As a result, risk tolerance is often dependent upon an investor’s past experience. For example, a relative who shall remain nameless recently shared that she and her husband are keeping all of their non-pension assets in low-interest bearing CDs because they cannot bear the risk of loss associated with mutual funds and individual stocks. As she explained it, they had been burned in the past decade and wanted to avoid a repeat occurrence at all costs.

Among many methods to evaluate risk, one of the most commonly utilized methods is standard deviation. As described by Morningstar, “Standard deviation simply quantifies how much a series of numbers, such as fund returns, varies around its mean, or average.” Based upon this information, an investor can examine a particular fund and weigh the risks of an investment by observing the fund’s performance highs and lows over a set period of time. The more a fund’s returns change over time, the greater its standard deviation. At the same, an investor who is armed with standard deviation data is hardly guaranteed to make money, as even funds with low standard deviation can still lose money, theoretically speaking.

For most investors, understanding risk, evaluating personal risk tolerance, and ultimately seeking to minimize risk will be vital to achieving financial freedom.

Practice Stealth Wealth

While the past steps outlined within the above acrostic have been on the heavier-side, the recommendation to practice stealth wealth is less critical, even optional.

However, I recommend it for a variety of reasons. First, while many of your friends and family will be happy and desire to celebrate your financial successes, you will certainly have to deal with critics. Second, many people will seek you out for hand outs and contributions. Third, publicly-recognized wealth will make it difficult for you to evaluate the intentions of new friends who suddenly enter the picture.

For more on this topic, I advise you to check out Financial Samurai’s fantastic article on this subject, “The Rise of Stealth Wealth: Ways to Stay Invisible From Society If You Have Money.”

Leverage Your Strengths

While most people would prefer to reach financial independence early, few are willing to put in the effort and practice the self-discipline necessary to do so. An overlooked key to achieving financial independence is leveraging your strengths to maximize the likelihood of your success.

As a culture, Americans tend to strive to improve upon their weaknesses as a primary means of self-improvement. In graduate school, I read StrengthsFinder 2.0 and my paradigm was forever changed. Recent theory suggests that you should strive to improve upon your strengths rather than minimize your weaknesses because you are more likely to significantly build upon your strengths than you are your weaknesses.
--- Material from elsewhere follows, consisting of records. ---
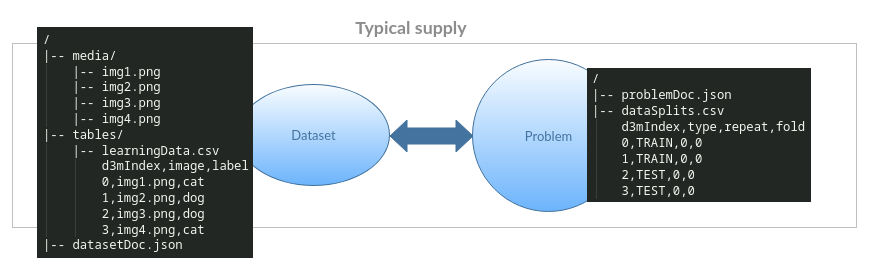
<!DOCTYPE html>
<html lang="en">
<head>
<meta charset="utf-8">
<title>Typical supply</title>
<style>
:root {
  --paper: #ffffff;
  --frame: #bfbfbf;
  --title: #8c8c8c;
  --terminal: #222723;
  --terminal-text: #f6f6f0;
  --guide: #39403a;
  --outline: #41719c;
  --arrow: #44739f;
  --node-text: #44739f;
  --node-top: #f8fcff;
  --node-bottom: #6db4fc;
}
* { box-sizing: border-box; margin: 0; }
body { width: 869px; height: 270px; overflow: hidden; background: var(--paper); }
.diagram { position: relative; width: 869px; height: 270px; overflow: hidden; }
.title {
  position: absolute; left: 311px; top: 15px; width: 200px;
  font: 700 17.8px/24px Lato, sans-serif; color: var(--title);
  text-align: center; white-space: nowrap;
}
.frame { position: absolute; left: 12px; top: 43px; width: 845px; height: 185px; border: 1px solid var(--frame); }
.node {
  position: absolute; display: flex; align-items: center; justify-content: center;
  border: 1px solid var(--outline); border-radius: 50%;
  background: linear-gradient(var(--node-top), var(--node-bottom));
  font: 400 13px/16px Lato, sans-serif; color: var(--node-text);
}
.dataset { left: 237px; top: 84px; width: 153px; height: 102px; }
.problem { left: 472px; top: 59px; width: 153px; height: 153px; }
.arrow { position: absolute; left: 389px; top: 118px; }
.arrow polygon { fill: var(--arrow); stroke: var(--outline); }
.listing {
  position: absolute; overflow: hidden; background: var(--terminal); color: var(--terminal-text);
  font-family: "Noto Sans Mono", "DejaVu Sans Mono", monospace; white-space: pre;
}
.dataset-files { left: 37px; top: 27px; width: 216px; height: 231px; padding: 5px 0 0 6px; font-size: 12.25px; line-height: 15.8px; }
.problem-files { left: 587px; top: 68px; width: 224px; height: 134px; padding: 3px 0 0 5px; font-size: 12.25px; line-height: 16px; }
.guide { position: absolute; width: 1px; background: var(--guide); }
.guide-media { left: 9px; top: 37px; height: 63px; }
.guide-tables { left: 9px; top: 116px; height: 94px; }
.guide-rows { left: 38px; top: 132px; height: 78px; }
.guide-splits { left: 9px; top: 51px; height: 80px; }
</style>
</head>
<body>
<main class="diagram">
  <h1 class="title">Typical supply</h1>
  <div class="frame"></div>
  <div class="node dataset">Dataset</div>
  <div class="node problem">Problem</div>
  <svg class="arrow" width="85" height="36" viewBox="0 0 85 36" aria-hidden="true">
    <polygon points="1,18 18,2 18,10 67,10 67,2 84,18 67,34 67,26 18,26 18,34"/>
  </svg>
  <div class="listing dataset-files"><i class="guide guide-media"></i><i class="guide guide-tables"></i><i class="guide guide-rows"></i>/
|-- media/
    |-- img1.png
    |-- img2.png
    |-- img3.png
    |-- img4.png
|-- tables/
    |-- learningData.csv
        d3mIndex,image,label
        0,img1.png,cat
        1,img2.png,dog
        2,img3.png,dog
        3,img4.png,cat
|-- datasetDoc.json</div>
  <div class="listing problem-files"><i class="guide guide-splits"></i>/
|-- problemDoc.json
|-- dataSplits.csv
    d3mIndex,type,repeat,fold
    0,TRAIN,0,0
    1,TRAIN,0,0
    2,TEST,0,0
    3,TEST,0,0</div>
</main>
</body>
</html>
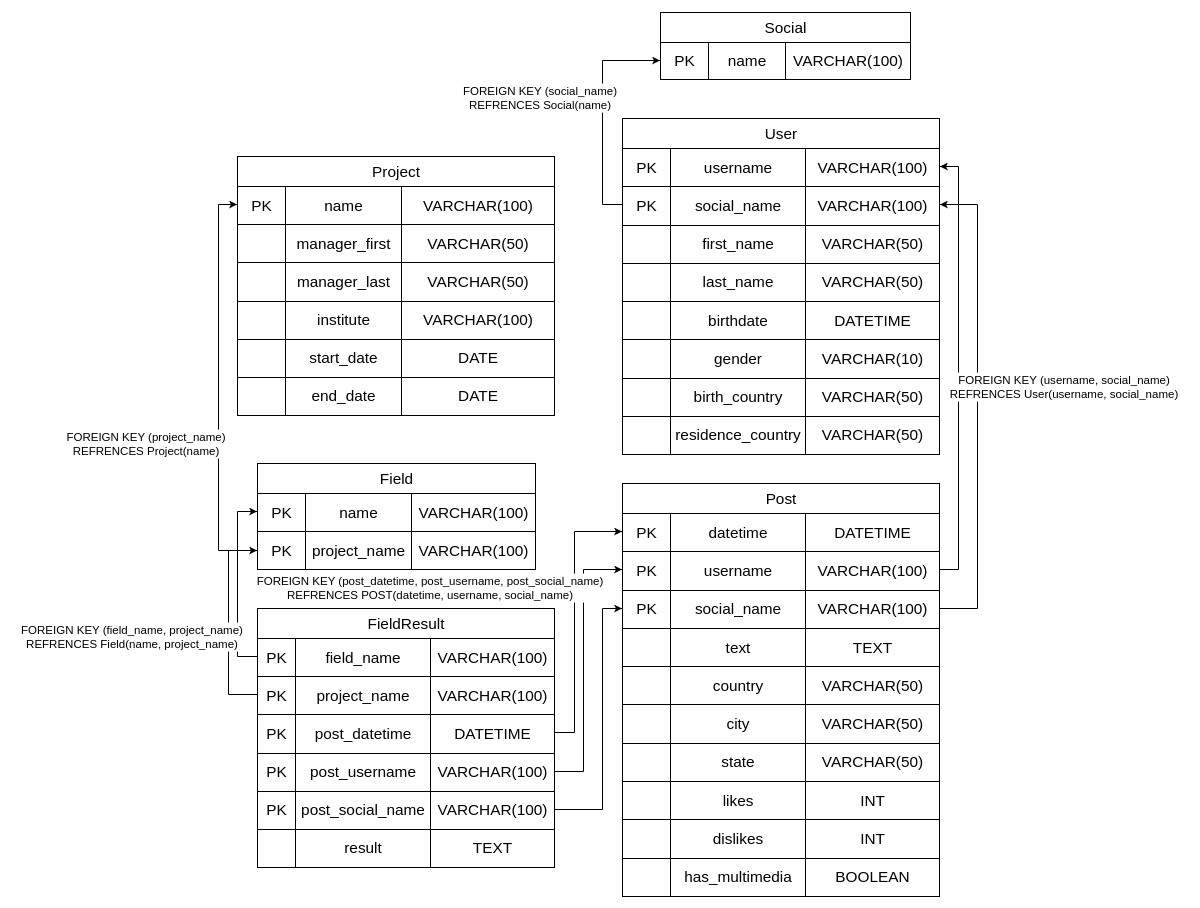
<!DOCTYPE html>
<html lang="en">
<head>
<meta charset="utf-8">
<title>Database schema</title>
<style>
:root { --paper: #fff; --ink: #000; }
* { box-sizing: border-box; margin: 0; padding: 0; }
html, body { width: 1200px; height: 908px; overflow: hidden; background: var(--paper); }
body { position: relative; color: var(--ink); font-family: "Liberation Sans", Arial, sans-serif; font-size: 15.36px; }
.entity { position: absolute; display: flex; flex-direction: column; border: 1px solid var(--ink); background: var(--paper); }
.entity h2 { flex: 0 0 28px; padding-top: 1px; font-size: inherit; font-weight: 400; line-height: 28px; text-align: center; }
.row { flex: 1 1 0; display: grid; grid-template-columns: var(--columns); border-top: 1px solid var(--ink); }
.row span { display: flex; align-items: center; justify-content: center; white-space: nowrap; }
.row span + span { border-left: 1px solid var(--ink); }
#social { left: 660px; top: 12px; width: 251px; height: 68px; --columns: 47px 77px 1fr; }
#user { left: 622px; top: 118px; width: 318px; height: 337px; --columns: 47px 135px 1fr; }
#project { left: 237px; top: 156px; width: 318px; height: 260px; --columns: 47px 116px 1fr; }
#field { left: 257px; top: 463px; width: 279px; height: 107px; --columns: 47px 106px 1fr; }
#field-result { left: 257px; top: 608px; width: 298px; height: 260px; --columns: 37px 135px 1fr; }
#post { left: 622px; top: 483px; width: 318px; height: 414px; --columns: 47px 135px 1fr; }
.connectors { position: absolute; left: 0; top: 0; fill: none; stroke: var(--ink); stroke-width: 1; }
.relation { position: absolute; transform: translate(-50%, -50%); background: var(--paper); font-size: 11.52px; line-height: 14.4px; text-align: center; white-space: nowrap; }
</style>
</head>
<body>

<section class="entity" id="social">
  <h2>Social</h2>
  <p class="row"><span>PK</span><span>name</span><span>VARCHAR(100)</span></p>
</section>

<section class="entity" id="user">
  <h2>User</h2>
  <p class="row"><span>PK</span><span>username</span><span>VARCHAR(100)</span></p>
  <p class="row"><span>PK</span><span>social_name</span><span>VARCHAR(100)</span></p>
  <p class="row"><span></span><span>first_name</span><span>VARCHAR(50)</span></p>
  <p class="row"><span></span><span>last_name</span><span>VARCHAR(50)</span></p>
  <p class="row"><span></span><span>birthdate</span><span>DATETIME</span></p>
  <p class="row"><span></span><span>gender</span><span>VARCHAR(10)</span></p>
  <p class="row"><span></span><span>birth_country</span><span>VARCHAR(50)</span></p>
  <p class="row"><span></span><span>residence_country</span><span>VARCHAR(50)</span></p>
</section>

<section class="entity" id="project">
  <h2>Project</h2>
  <p class="row"><span>PK</span><span>name</span><span>VARCHAR(100)</span></p>
  <p class="row"><span></span><span>manager_first</span><span>VARCHAR(50)</span></p>
  <p class="row"><span></span><span>manager_last</span><span>VARCHAR(50)</span></p>
  <p class="row"><span></span><span>institute</span><span>VARCHAR(100)</span></p>
  <p class="row"><span></span><span>start_date</span><span>DATE</span></p>
  <p class="row"><span></span><span>end_date</span><span>DATE</span></p>
</section>

<section class="entity" id="field">
  <h2>Field</h2>
  <p class="row"><span>PK</span><span>name</span><span>VARCHAR(100)</span></p>
  <p class="row"><span>PK</span><span>project_name</span><span>VARCHAR(100)</span></p>
</section>

<section class="entity" id="field-result">
  <h2>FieldResult</h2>
  <p class="row"><span>PK</span><span>field_name</span><span>VARCHAR(100)</span></p>
  <p class="row"><span>PK</span><span>project_name</span><span>VARCHAR(100)</span></p>
  <p class="row"><span>PK</span><span>post_datetime</span><span>DATETIME</span></p>
  <p class="row"><span>PK</span><span>post_username</span><span>VARCHAR(100)</span></p>
  <p class="row"><span>PK</span><span>post_social_name</span><span>VARCHAR(100)</span></p>
  <p class="row"><span></span><span>result</span><span>TEXT</span></p>
</section>

<section class="entity" id="post">
  <h2>Post</h2>
  <p class="row"><span>PK</span><span>datetime</span><span>DATETIME</span></p>
  <p class="row"><span>PK</span><span>username</span><span>VARCHAR(100)</span></p>
  <p class="row"><span>PK</span><span>social_name</span><span>VARCHAR(100)</span></p>
  <p class="row"><span></span><span>text</span><span>TEXT</span></p>
  <p class="row"><span></span><span>country</span><span>VARCHAR(50)</span></p>
  <p class="row"><span></span><span>city</span><span>VARCHAR(50)</span></p>
  <p class="row"><span></span><span>state</span><span>VARCHAR(50)</span></p>
  <p class="row"><span></span><span>likes</span><span>INT</span></p>
  <p class="row"><span></span><span>dislikes</span><span>INT</span></p>
  <p class="row"><span></span><span>has_multimedia</span><span>BOOLEAN</span></p>
</section>

<svg class="connectors" width="1200" height="908" viewBox="0 0 1200 908" aria-hidden="true">
  <defs>
    <marker id="arrow" markerUnits="userSpaceOnUse" markerWidth="8" markerHeight="8" refX="8" refY="4" orient="auto">
      <path d="M8 4 L0 0 L2 4 L0 8 Z" fill="#000" stroke="none"/>
    </marker>
  </defs>
  <g marker-end="url(#arrow)">
    <path marker-end="url(#arrow)" d="M622 204.5 H602.5 V60.5 H660"/>
    <path marker-end="url(#arrow)" d="M257 550.5 H218.5 V204.5 H237"/>
    <path marker-end="url(#arrow)" d="M257 656.5 H237.5 V511.5 H257"/>
    <path marker-end="url(#arrow)" d="M257 694.5 H228.5 V550.5 H257"/>
    <path marker-end="url(#arrow)" d="M555 732.5 H574.5 V531.5 H622"/>
    <path marker-end="url(#arrow)" d="M555 771.5 H583.5 V569.5 H622"/>
    <path marker-end="url(#arrow)" d="M555 809.5 H602.5 V608.5 H622"/>
    <path marker-end="url(#arrow)" d="M940 569.5 H958.5 V166.5 H940"/>
    <path marker-end="url(#arrow)" d="M940 608.5 H977.5 V204.5 H940"/>
  </g>
</svg>

<p class="relation" style="left:540px;top:98px">FOREIGN KEY (social_name)<br>REFRENCES Social(name)</p>
<p class="relation" style="left:1064px;top:387px">FOREIGN KEY (username, social_name)<br>REFRENCES User(username, social_name)</p>
<p class="relation" style="left:146px;top:444px">FOREIGN KEY (project_name)<br>REFRENCES Project(name)</p>
<p class="relation" style="left:132px;top:637px">FOREIGN KEY (field_name, project_name)<br>REFRENCES Field(name, project_name)</p>
<p class="relation" style="left:430px;top:588px">FOREIGN KEY (post_datetime, post_username, post_social_name)<br>REFRENCES POST(datetime, username, social_name)</p>

</body>
</html>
While marginal improvement in areas of weakness is possible and even beneficial, the overall impact of these improvements pales in comparison to building upon your strengths.

Related: Forget About Working On Your Weakness, Play to Your Strengths: Your (Overwhelming) Reaction To The Idea by Paul B. Brown

Enjoy the Process

Lastly, while the pursuit of financial independence is marked with challenges, do not forget to enjoy the process. Perhaps the greatest example of this principle which comes to mind is ultramarathon Dean Karnazes, who launched his running career on his 30th birthday. As a runner who has run a 50k ultramarathon and aspires to soon run a 50 mile ultramarathon, I idolize Karnazes and remain in awe of his accomplishments.

When reading Karnazes’s book Ultramarathon Man: Confessions of an All-Night Runner, one  piece of advice given to the author by a friend stuck with me:

Life is not a journey to the grave with the intent to arrive safely in a pretty and well-preserved body, but rather to skin in broadside, thoroughly used up, totally worn out, and loudly proclaiming: Wow!! What a ride!

While I note the extremism of this quote, particularly in its application to athletic pursuits, I have found that the underlying enthusiasm of this philosophy makes it applicable to all pursuits, even those which are financial. Pursuing financial independence may leave us with our fair share of scrapes and leave us worn out, but we would be wise to enjoy the process every step of the way.


Readers, in your experience, what are the keys to achieving financial independence?